At least this deluxe swiss army knife I purchased to survive the miseries awaiting us in the future, and to carve my survivor diary onto the trunk of a tree, will come in handy carving into my first roast archaeopteryx. Yay!"
Don't Bank on China... Yet
- "China is the focus of so much attention lately. Will its markets open up like an inviting green frond welcoming the nutrient-rich sunlight that is investment banking? Or will that verdant frond close deceptively upon the fly/naive investor like a cunning venus flytrap? Some economists, like University of Boulder professor Conway Twitty, believe that China is more like a moist anemone thats pulls in floaty bits from the brine, but will pucker up like a disinterested labia when the tide of government openness retreats. Both scenarios are highly likely because of their ability to compact unpredictable and illdefined social forces into poetic musings. You can be sure of this though: keep your money out of Africa, because as economists like Walter Singhorse speculate, Africa is more like a piece of slate with no fissures in it, and when investment like quinoa seeds blows across it as from a hot Saharan wind, they find no purchase in its flat smooth surface."
Mark Your Calendars
- "On Thursday at 5pm PST I will again be podcasting live from this blog, reading excerpts from my upcoming book on Magyar poetry and its relation to Hungarian historical memory, _The Magyars: Reelin' in the Magyears_. I've been assured that the technical malfunction which resulted in last weeks harrowing 23 second podcast of my 17 second electrocution has been repaired."
On the Campaign Trail
- "I hired a vougish image consultant to help me appeal to a younger demographic using edgy sloganeering and a bold new attitude. I feel I may have given him a touch too much discretion though. I also should not have neglected to inspect my campaign signs before they were distributed. Darn't if he wasn't a persuasive fellow though."
Last Monday I posted about a South East Asian Sex Tour I may be embarking on. In fact, I am going on a South East Asian Sax
Tour with my swinging jazz combo. I regret the error.
In the News
Loggers Protest Environmentalists

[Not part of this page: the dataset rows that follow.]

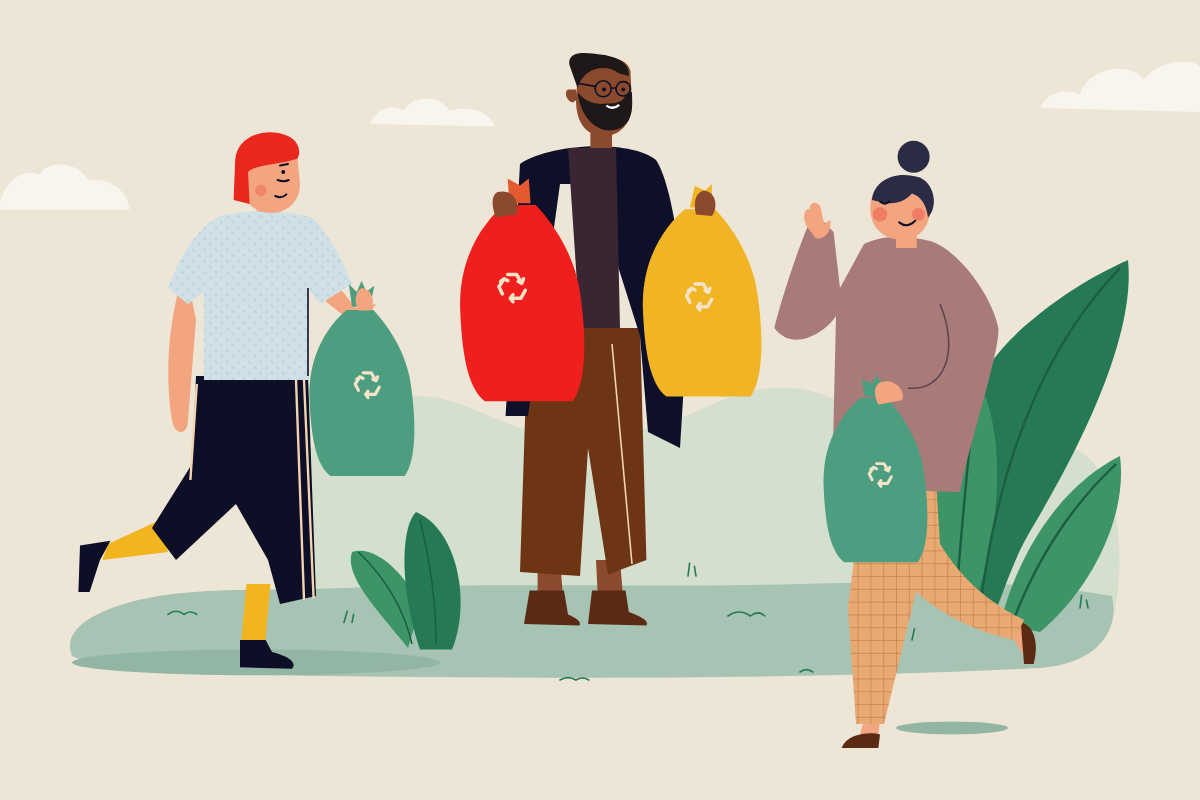
<!DOCTYPE html>
<html lang="en">
<head>
<meta charset="utf-8">
<title>Community Clean-Up</title>
<link href="https://fonts.googleapis.com/css2?family=Poppins&display=swap" rel="stylesheet">
<style>
:root{
  --sky:#ede6d6;
  --cloud:#f8f5ee;
  --meadow:#d4e0cd;
  --ground:#a7c3b3;
  --ground-shade:#93b5a3;
  --leaf-dark:#257a55;
  --leaf-mid:#3d9467;
  --leaf-vein:#1c5e41;
  --skin-light:#f3a57f;
  --skin-dark:#8b4a2d;
  --cheek:#ef6f5e;
  --ink:#0d0f27;
  --hair-red:#e8271d;
  --hair-navy:#2a2c46;
  --beard:#1e1818;
  --tee:#cfe0e7;
  --tee-dot:#b3cad4;
  --stripe:#f1d3b0;
  --sock:#f2b51f;
  --jacket:#0e1029;
  --shirt:#3a2632;
  --trouser:#6e3514;
  --boot:#5a2a13;
  --sweater:#a97b78;
  --check:#e8a972;
  --check-line:#b76a3a;
  --bag-green:#4d9e80;
  --bag-red:#ee1f1c;
  --bag-yellow:#f0b425;
  --bag-tie:#e55a30;
  --arrow:#f4e3c7;
}
html,body{margin:0;padding:0;overflow:hidden;background:var(--sky);font-family:"Poppins",sans-serif}
.canvas{display:block;width:1200px;height:800px}
</style>
</head>
<body>
<svg class="canvas" viewBox="0 0 1500 1000" role="img" aria-label="Three neighbours carrying recycling bags across a meadow">
  <defs>
    <g id="recycle-mark" fill="none" stroke="var(--arrow)" stroke-width="4" stroke-linecap="round" stroke-linejoin="round">
      <path d="M-6 -14 L4 -14 L10 -4 M6 -6 L10 -4 L12 -9"/>
      <path d="M14 4 L9 13 L-3 13 M0 9 L-3 13 L0 17"/>
      <path d="M-12 8 L-16 0 L-10 -9 M-14 -6 L-10 -9 L-6 -7"/>
    </g>
    <pattern id="tee-dots" width="14" height="14" patternUnits="userSpaceOnUse">
      <rect width="14" height="14" fill="var(--tee)"/>
      <path d="M3 3 l2 3 M10 10 l2 3" stroke="var(--tee-dot)" stroke-width="1.5"/>
    </pattern>
    <pattern id="check" width="16" height="16" patternUnits="userSpaceOnUse">
      <rect width="16" height="16" fill="var(--check)"/>
      <path d="M0 0 H16 M0 0 V16" stroke="var(--check-line)" stroke-width="1.2"/>
    </pattern>
    <path id="bag-body" d="M-18 -8 C-40 10 -70 50 -68 110 C-66 160 -60 200 -40 215 L60 215 C78 190 74 130 68 90 C60 40 30 5 18 -8 Z"/>
  </defs>

  <rect width="1500" height="1000" fill="var(--sky)"/>

  <g class="clouds" fill="var(--cloud)">
    <path d="M0 255 C5 225 30 210 50 218 C60 200 95 200 110 225 C140 222 160 240 162 262 L0 262 Z"/>
    <path d="M463 155 C470 135 490 130 505 138 C515 118 550 118 562 138 C590 132 612 140 618 158 Z"/>
    <path d="M1300 135 C1310 115 1330 110 1350 118 C1360 85 1410 75 1430 100 C1450 70 1500 75 1500 85 L1500 140 Z"/>
  </g>

  <path class="meadow" fill="var(--meadow)" d="M300 470 C330 500 330 560 380 560 C430 560 450 495 520 495 C600 495 640 560 760 545 C880 530 900 480 990 485 C1060 490 1080 540 1150 530 C1230 520 1260 540 1340 560 C1400 580 1410 700 1390 780 L360 780 Z"/>
  <path class="ground" fill="var(--ground)" d="M140 760 C220 730 320 740 430 735 C600 728 800 735 1000 730 C1150 726 1280 725 1390 745 C1400 790 1370 830 1300 835 C1000 850 700 848 400 845 C250 843 120 835 90 820 C80 795 100 775 140 760 Z"/>
  <ellipse cx="320" cy="828" rx="230" ry="16" fill="var(--ground-shade)"/>
  <ellipse cx="1190" cy="910" rx="70" ry="8" fill="var(--ground-shade)"/>
  <g class="grass-ticks" fill="none" stroke="var(--leaf-dark)" stroke-width="2" stroke-linecap="round">
    <path d="M210 768 q10 -8 20 0 q8 -6 16 0"/><path d="M430 778 l4 -14 M440 778 l2 -10"/>
    <path d="M700 850 q10 -6 20 0 q8 -5 16 0"/><path d="M910 770 q14 -10 28 0 q10 -8 18 0"/>
    <path d="M1000 840 q8 -6 16 0"/><path d="M860 720 l2 -16 M870 720 l-2 -12"/>
    <path d="M1350 760 l2 -16 M1360 760 l-2 -10"/><path d="M1140 800 l3 -14"/>
  </g>

  <g class="plant-left">
    <path fill="var(--leaf-mid)" d="M510 810 C470 760 430 720 440 690 C470 680 510 720 525 760 Z"/>
    <path fill="var(--leaf-dark)" d="M525 812 C500 740 500 660 520 640 C570 660 590 750 565 812 Z"/>
    <path d="M448 690 Q500 740 515 805 M525 650 Q545 730 545 805" stroke="var(--leaf-vein)" stroke-width="2" fill="none"/>
  </g>

  <g class="plant-right">
    <path fill="var(--leaf-dark)" d="M1210 760 C1150 620 1190 480 1290 400 C1350 350 1400 330 1410 325 C1420 420 1350 560 1290 660 C1260 710 1250 760 1240 770 Z"/>
    <path fill="var(--leaf-mid)" d="M1170 750 C1150 650 1170 520 1220 470 C1260 540 1250 660 1220 750 Z"/>
    <path fill="var(--leaf-mid)" d="M1250 780 C1270 700 1320 610 1400 570 C1410 650 1360 740 1300 790 Z"/>
    <path d="M1400 335 Q1260 480 1225 760 M1220 480 Q1205 620 1195 750 M1395 580 Q1310 660 1265 780" stroke="var(--leaf-vein)" stroke-width="3" fill="none"/>
  </g>

  <g class="volunteer-left">
    <path d="M300 820 L330 820 L338 730 L308 730 Z" fill="var(--sock)"/>
    <path d="M300 800 L332 800 L340 815 C360 820 372 828 365 836 L300 834 Z" fill="var(--ink)"/>
    <path d="M200 650 L135 680 L128 700 L210 690 Z" fill="var(--sock)"/>
    <path d="M138 676 L100 682 L98 740 L112 740 L125 700 Z" fill="var(--ink)"/>
    <path fill="var(--ink)" d="M245 470 L385 470 L395 745 L350 755 L335 700 L295 630 L220 700 L190 660 L240 580 Z"/>
    <path d="M380 475 L392 748 M370 475 L380 750" stroke="var(--stripe)" stroke-width="3" fill="none"/>
    <path d="M246 480 L238 600" stroke="var(--stripe)" stroke-width="3" fill="none"/>
    <path fill="var(--skin-light)" d="M232 335 C212 390 205 460 215 525 C218 545 235 545 235 525 L245 400 Z"/>
    <path fill="var(--skin-light)" d="M400 330 L445 385 L470 380 L460 395 L430 395 L380 355 Z"/>
    <path fill="var(--skin-light)" d="M320 250 L352 250 L350 282 L322 282 Z"/>
    <path fill="url(#tee-dots)" d="M275 270 C300 262 360 262 390 272 C410 290 430 330 440 355 L400 380 L385 360 L385 475 L255 475 L255 365 L235 380 L210 360 C225 320 245 285 275 270 Z"/>
    <path d="M385 360 L385 470" stroke="var(--ink)" stroke-width="2"/>
    <path fill="var(--skin-light)" d="M300 200 C305 170 365 168 372 200 L375 230 C375 255 355 268 335 266 C312 264 300 245 300 220 Z"/>
    <path fill="var(--hair-red)" d="M292 250 L294 200 C296 170 330 160 355 168 C370 172 378 186 372 198 C350 206 320 205 310 215 L312 255 Z"/>
    <circle cx="326" cy="238" r="7" fill="var(--cheek)" opacity=".6"/>
    <path d="M350 207 l10 -2 M347 225 q8 3 14 0 M344 245 q8 4 14 -2" stroke="var(--ink)" stroke-width="2.5" fill="none" stroke-linecap="round"/>
    <circle cx="354" cy="215" r="2.5" fill="var(--ink)"/>
    <g transform="translate(450 395)">
      <use href="#bag-body" fill="var(--bag-green)" transform="scale(.93)"/>
      <path d="M-10 -12 L-14 -40 L-4 -30 L2 -44 L8 -30 L18 -38 L12 -10 Z" fill="var(--bag-green)"/>
      <use href="#recycle-mark" x="10" y="85"/>
    </g>
    <path fill="var(--skin-light)" d="M452 360 C466 362 470 378 462 388 L448 388 C442 378 444 364 452 360 Z"/>
  </g>

  <g class="volunteer-center">
    <path fill="var(--skin-dark)" d="M672 700 L700 700 L705 760 L672 760 Z M745 700 L775 700 L780 760 L748 760 Z"/>
    <path fill="var(--boot)" d="M662 738 L705 738 L710 768 C720 772 728 778 724 782 L655 780 Z M740 738 L782 738 L786 765 C800 770 812 776 808 782 L735 780 Z"/>
    <path fill="var(--trouser)" d="M660 410 L800 410 L808 700 L760 718 L735 560 L725 720 L650 715 Z"/>
    <path d="M765 430 L790 705" stroke="var(--stripe)" stroke-width="2" fill="none"/>
    <path fill="var(--jacket)" d="M650 205 C690 178 790 175 820 200 C840 230 855 330 858 430 L850 560 L810 540 L800 420 L740 230 L700 230 L660 520 L632 520 Z"/>
    <path fill="var(--shirt)" d="M710 185 L770 185 L775 410 L725 410 Z"/>
    <path fill="var(--skin-dark)" d="M738 150 L765 150 L765 185 L738 185 Z"/>
    <path fill="var(--skin-dark)" d="M722 95 C720 70 780 62 788 88 L790 130 C790 158 770 172 752 170 C730 168 720 150 720 125 Z"/>
    <path fill="var(--beard)" d="M712 82 C708 62 735 66 750 68 C770 70 788 78 786 95 L774 92 C760 80 730 82 722 110 Z"/>
    <path fill="var(--beard)" d="M722 115 C728 165 770 175 786 150 C792 138 790 125 790 115 L782 118 C778 132 762 128 752 130 C742 130 730 126 722 115 Z"/>
    <path fill="var(--skin-dark)" d="M712 112 C705 110 706 126 716 128 L722 124 L720 112 Z"/>
    <path d="M758 132 q8 6 16 -1" stroke="#fff" stroke-width="3" fill="none"/>
    <g fill="none" stroke="var(--ink)" stroke-width="2">
      <circle cx="754" cy="111" r="10"/><circle cx="779" cy="111" r="9"/>
      <path d="M764 110 H770 M744 108 L722 104"/>
    </g>
    <circle cx="755" cy="112" r="2.5" fill="var(--ink)"/><circle cx="779" cy="112" r="2.5" fill="var(--ink)"/>
    <g transform="translate(650 265) scale(1.1)">
      <use href="#bag-body" fill="var(--bag-red)"/>
      <path d="M-12 -10 L-14 -38 L0 -30 L10 -38 L12 -10 Z" fill="var(--bag-tie)"/>
      <use href="#recycle-mark" x="-8" y="85"/>
    </g>
    <path fill="var(--skin-dark)" d="M622 240 C640 236 650 250 646 268 L620 272 C614 258 614 244 622 240 Z"/>
    <g transform="translate(875 270) scale(1.05)">
      <use href="#bag-body" fill="var(--bag-yellow)"/>
      <path d="M-12 -10 L-6 -36 L6 -30 L14 -38 L14 -10 Z" fill="var(--bag-yellow)"/>
      <use href="#recycle-mark" x="0" y="95"/>
    </g>
    <path fill="var(--skin-dark)" d="M880 238 C895 240 898 258 890 270 L870 268 C866 252 870 240 880 238 Z"/>
  </g>

  <g class="volunteer-right">
    <path fill="var(--skin-light)" d="M1080 900 L1100 900 L1098 918 L1075 918 Z M1250 770 L1275 775 L1292 810 L1280 820 Z"/>
    <path fill="var(--boot)" d="M1052 935 C1060 915 1090 915 1100 918 L1098 935 Z M1276 778 C1290 780 1300 800 1292 830 L1280 830 Z"/>
    <path fill="url(#check)" d="M1080 600 L1170 600 L1175 680 C1200 720 1230 750 1280 775 L1268 800 C1220 790 1180 770 1145 740 L1105 905 L1070 905 L1060 760 Z"/>
    <path fill="var(--sweater)" d="M1018 265 C1000 300 975 380 968 410 C990 440 1030 418 1045 395 L1040 610 L1200 615 C1210 560 1250 440 1248 410 C1240 370 1200 315 1165 302 C1130 292 1100 295 1080 305 L1050 360 L1042 290 Z"/>
    <path fill="var(--skin-light)" d="M1010 285 C1000 272 1008 258 1012 262 C1012 250 1024 252 1026 260 L1030 280 L1038 275 C1040 290 1030 300 1020 298 Z"/>
    <path fill="var(--skin-light)" d="M1120 292 L1146 292 L1146 310 L1120 310 Z"/>
    <path fill="var(--skin-light)" d="M1088 255 C1090 225 1140 215 1158 240 C1170 262 1160 298 1130 300 C1100 300 1086 280 1088 255 Z"/>
    <path fill="var(--hair-navy)" d="M1090 250 C1092 225 1120 212 1150 222 C1170 232 1172 260 1160 272 C1158 255 1150 245 1140 242 C1125 258 1110 255 1090 250 Z"/>
    <circle cx="1142" cy="196" r="20" fill="var(--hair-navy)"/>
    <circle cx="1100" cy="268" r="9" fill="var(--cheek)" opacity=".75"/>
    <circle cx="1148" cy="268" r="8" fill="var(--cheek)" opacity=".75"/>
    <path d="M1100 252 q6 5 12 0 M1124 278 q10 8 20 -2" stroke="var(--ink)" stroke-width="2.5" fill="none" stroke-linecap="round"/>
    <path d="M1175 380 C1200 440 1180 490 1135 485" stroke="var(--ink)" stroke-width="2" fill="none" opacity=".5"/>
    <g transform="translate(1092 505) scale(.92)">
      <use href="#bag-body" fill="var(--bag-green)"/>
      <path d="M-12 -10 L-16 -34 L-2 -28 L4 -40 L10 -28 L16 -36 L12 -10 Z" fill="var(--bag-green)"/>
      <use href="#recycle-mark" x="10" y="95"/>
    </g>
    <path fill="var(--skin-light)" d="M1100 478 C1118 472 1132 488 1128 500 L1098 506 C1092 494 1092 482 1100 478 Z"/>
  </g>
</svg>
</body>
</html>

"37 loggers have enacted a hunger strike in protest of the protestation of logging in Walbran valley by environmental activists. The loggers peacefully blockaded the protesters, vowing not to eat anything until they could once again roll their trucks into the Walbran and log. "We decided to exercise our civil rights, and see if through this reckless act of moral fortitude we could move the public and achieve their sympathy" said Reg Alsingbud, a logger for 17 years and long-time admirer of Ghandi. " Woodcor Enterprises company owner Gareth Knechbroth, the company with development rights to the land, has echoed the sentiments of his contracted employees, and wants to remind everyone that there will be an organised protest which will begin at Centennial square and descend on the Victoria Legislature Buildings next Thursday. "With the will of the people you can achieve anything" added Knechbroth.